<<<<
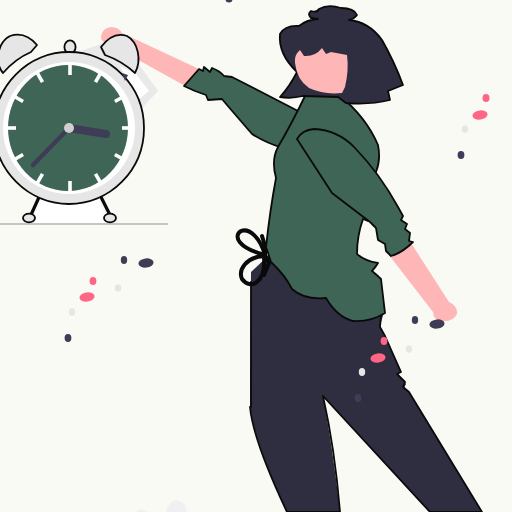
<!DOCTYPE html>
<html lang="en">
<head>
<meta charset="utf-8">
<title>Woman with alarm clock</title>
<style>
:root{--paper:#f9faf4;--green:#3f6556;--navy:#2f2e41;--slate:#3f3d56;--skin:#ffb6b6;--pink:#ff6584;--grey:#e6e6e6;--line:#0a0a0a}
html,body{margin:0;padding:0;overflow:hidden;background:var(--paper)}
svg{display:block;width:512px;height:512px}
.paper{fill:var(--paper)}
.green{fill:var(--green)}
.navy{fill:var(--navy)}
.slate{fill:var(--slate)}
.skin{fill:var(--skin)}
.pink{fill:var(--pink)}
.grey{fill:var(--grey)}
.outlined{stroke:var(--line);stroke-width:1.8;stroke-linejoin:round;stroke-linecap:round}
.tick{stroke:#fff;stroke-width:3.6}
</style>
</head>
<body>
<svg viewBox="0 0 512 512" role="img" aria-label="Woman in a green shirt reaching for an alarm clock">
<defs>
<line id="tick" class="tick" x1="69" y1="65" x2="69" y2="75"/>
<g id="confetti">
<ellipse class="slate" cx="124" cy="260" rx="3.2" ry="4"/>
<ellipse class="slate" cx="146" cy="263" rx="7.6" ry="4.6" transform="rotate(-6 146 263)"/>
<ellipse class="pink" cx="93" cy="281" rx="3.4" ry="4"/>
<ellipse class="pink" cx="87" cy="297" rx="7.6" ry="4.6" transform="rotate(-8 87 297)"/>
<ellipse class="grey" cx="118" cy="288" rx="3.2" ry="3.8"/>
<ellipse class="grey" cx="72" cy="312" rx="3.2" ry="3.8"/>
<ellipse class="slate" cx="68" cy="338" rx="3.4" ry="4"/>
</g>
</defs>
<rect class="paper" width="512" height="512"/>

<g id="loose-confetti">
<use href="#confetti"/>
<ellipse class="slate" cx="229" cy="-1" rx="3.5" ry="3.5"/>
<ellipse class="pink" cx="486" cy="98" rx="3.5" ry="4"/>
<ellipse class="pink" cx="480" cy="115" rx="7.6" ry="4.6" transform="rotate(-8 480 115)"/>
<ellipse class="grey" cx="465" cy="129" rx="3.2" ry="3.8"/>
<ellipse class="slate" cx="461" cy="155" rx="3.4" ry="4"/>
<path d="M166 512Q168 502 176 500Q186 502 187 512ZM135 512Q141 507 148 512Z" fill="#f0f0f3"/>
</g>

<g id="reaching-arm">
<path d="M78 52L112 40Q120 38 125 45L158 91L142 108L120 100Z" fill="#e9e9e9"/>
<path d="M120 66L136 74L149 91L138 100Z" fill="#fff"/>
<path class="skin" d="M101 37Q102 28 111 27Q119 27 122 33L199 69L187 87L124 52Q117 46 106 43Q101 41 101 37Z"/>
</g>

<g id="alarm-clock">
<path d="M40 198H99L106 223H33Z" fill="#fff"/>
<line x1="0" y1="224" x2="168" y2="224" stroke="#b5b5b5" stroke-width="1.4"/>
<g stroke="#0a0a0a" stroke-width="3.2">
<line x1="40" y1="195" x2="30" y2="217"/>
<line x1="100" y1="195" x2="111" y2="217"/>
</g>
<g class="grey outlined">
<ellipse cx="29" cy="218" rx="6" ry="4.4"/>
<ellipse cx="110" cy="218" rx="6" ry="4.4"/>
<path d="M3 73C-6 62 -2 42 10 36Q25 31 37 45L31 52Q15 59 3 73Z"/>
<path d="M135 73C142 60 138 42 127 36Q113 31 101 47L105 55Q122 61 135 73Z"/>
<ellipse cx="70" cy="47" rx="5.6" ry="6.6"/>
<ellipse cx="69" cy="128" rx="75" ry="76"/>
</g>
<circle cx="69" cy="128" r="66" fill="#fff"/>
<ellipse class="green" cx="68" cy="128" rx="60" ry="63"/>
<g id="hour-ticks">
<use href="#tick" transform="translate(1 0)"/>
<use href="#tick" transform="rotate(30 69 128)"/>
<use href="#tick" transform="rotate(60 69 128)"/>
<use href="#tick" transform="rotate(90 69 128)"/>
<use href="#tick" transform="rotate(120 69 128)"/>
<use href="#tick" transform="rotate(150 69 128)"/>
<use href="#tick" transform="translate(1 0) rotate(180 69 128)"/>
<use href="#tick" transform="rotate(210 69 128)"/>
<use href="#tick" transform="rotate(240 69 128)"/>
<use href="#tick" transform="rotate(270 69 128)"/>
<use href="#tick" transform="rotate(300 69 128)"/>
<use href="#tick" transform="rotate(330 69 128)"/>
</g>
<path d="M69 128L106 134" stroke="#3f3d56" stroke-width="8" stroke-linecap="round"/>
<path d="M69 128L33 165" stroke="#3f3d56" stroke-width="4.6" stroke-linecap="round"/>
<circle cx="69" cy="128" r="5" fill="#cfcfcf"/>
<path class="slate" d="M122 73L128 75L125 81Z"/>
</g>

<g id="woman">
<g id="lower-hand">
<path class="skin" d="M389 255L411 243L449 302Q458 306 457 314Q453 322 442 321Q433 320 433 312Z"/>
</g>
<g id="trousers">
<path class="navy" d="M251 272L270 254L384 312L380 326L401 372L398 374L406 384L404 388L409 392L482 512H430L323 396Q333 450 340 512H287Q254 440 250 407Z"/>
<path class="outlined" fill="none" d="M250 407Q253 440 287 512H340Q335 450 323 396L430 512H482L409 392L403 387L405 382L397 374L401 372L385 336L380 327L381 315M251 407V282"/>
</g>
<path id="back-sleeve" class="green outlined" d="M184 86L199 69L203 71L204 67L210 72L212 68Q220 71 224 76L232 77L300 112L283 148Q266 143 252 134L227 105L222 99L208 100L206 95L195 91Z"/>
<path id="shirt" class="green outlined" d="M306 94L340 96Q366 117 378 145Q381 160 376 172L368 221L363 219Q357 236 357 254Q365 261 378 263Q375 268 372 271Q378 276 381 279L385 313Q371 322 353 321Q337 317 326 298Q304 300 292 289Q285 275 271 262L266 247Q270 210 276 178Q271 160 278 147Q291 125 306 94Z"/>
<path id="front-sleeve" class="green outlined" d="M297 139Q302 130 314 129Q338 130 355 148Q380 174 398 207L403 216L401 220L407 224L405 229L410 233L409 241L413 242Q402 253 391 256L386 251L385 244L378 240L376 228L370 222L332 193Z"/>
<g id="waist-tie" fill="none" stroke="#0a0a0a" stroke-width="4" stroke-linecap="round" stroke-linejoin="round">
<path d="M265 255C260 237 249 228 241 231C233 236 238 248 265 255Z"/>
<path d="M264 256C246 257 238 270 242 279C250 290 266 284 264 256Z"/>
<path d="M262 236Q266 246 265 255L269 263L264 275"/>
</g>
<g id="head">
<path class="navy outlined" d="M311 18Q307 14 311 11Q317 13 319 9Q328 4 341 8Q354 8 357 15Q354 19 349 20Q369 22 382 40Q394 61 403 85L388 91L390 100Q370 105 346 103L338 97L303 96Q291 99 280 97Q290 86 297 72Q278 54 280 34Q285 25 299 26Q306 20 318 19Z"/>
<path class="skin" d="M295 63Q294 55 300 50L304 56Q315 57 322 48L326 54L331 52L347 55Q349 70 345 87L342 93Q324 95 309 88Q297 80 295 63Z"/>
</g>
<g id="falling-confetti">
<ellipse class="slate" cx="415" cy="320" rx="3.2" ry="4"/>
<ellipse class="slate" cx="437" cy="324" rx="7.6" ry="4.6" transform="rotate(-6 437 324)"/>
<ellipse class="pink" cx="384" cy="341" rx="3.4" ry="4"/>
<ellipse class="pink" cx="378" cy="358" rx="7.6" ry="4.6" transform="rotate(-8 378 358)"/>
<ellipse class="grey" cx="409" cy="349" rx="3.2" ry="3.8"/>
<ellipse class="grey" cx="362" cy="372" rx="3.2" ry="4"/>
<ellipse class="slate" cx="358" cy="398" rx="3.4" ry="4"/>
</g>
</g>
</svg>
</body>
</html>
>>>>
_The problem:_ From the entries above, list each line with "shirt" in it.

_Result below:_
<svg viewBox="0 0 512 512" role="img" aria-label="Woman in a green shirt reaching for an alarm clock">
<path id="shirt" class="green outlined" d="M306 94L340 96Q366 117 378 145Q381 160 376 172L368 221L363 219Q357 236 357 254Q365 261 378 263Q375 268 372 271Q378 276 381 279L385 313Q371 322 353 321Q337 317 326 298Q304 300 292 289Q285 275 271 262L266 247Q270 210 276 178Q271 160 278 147Q291 125 306 94Z"/>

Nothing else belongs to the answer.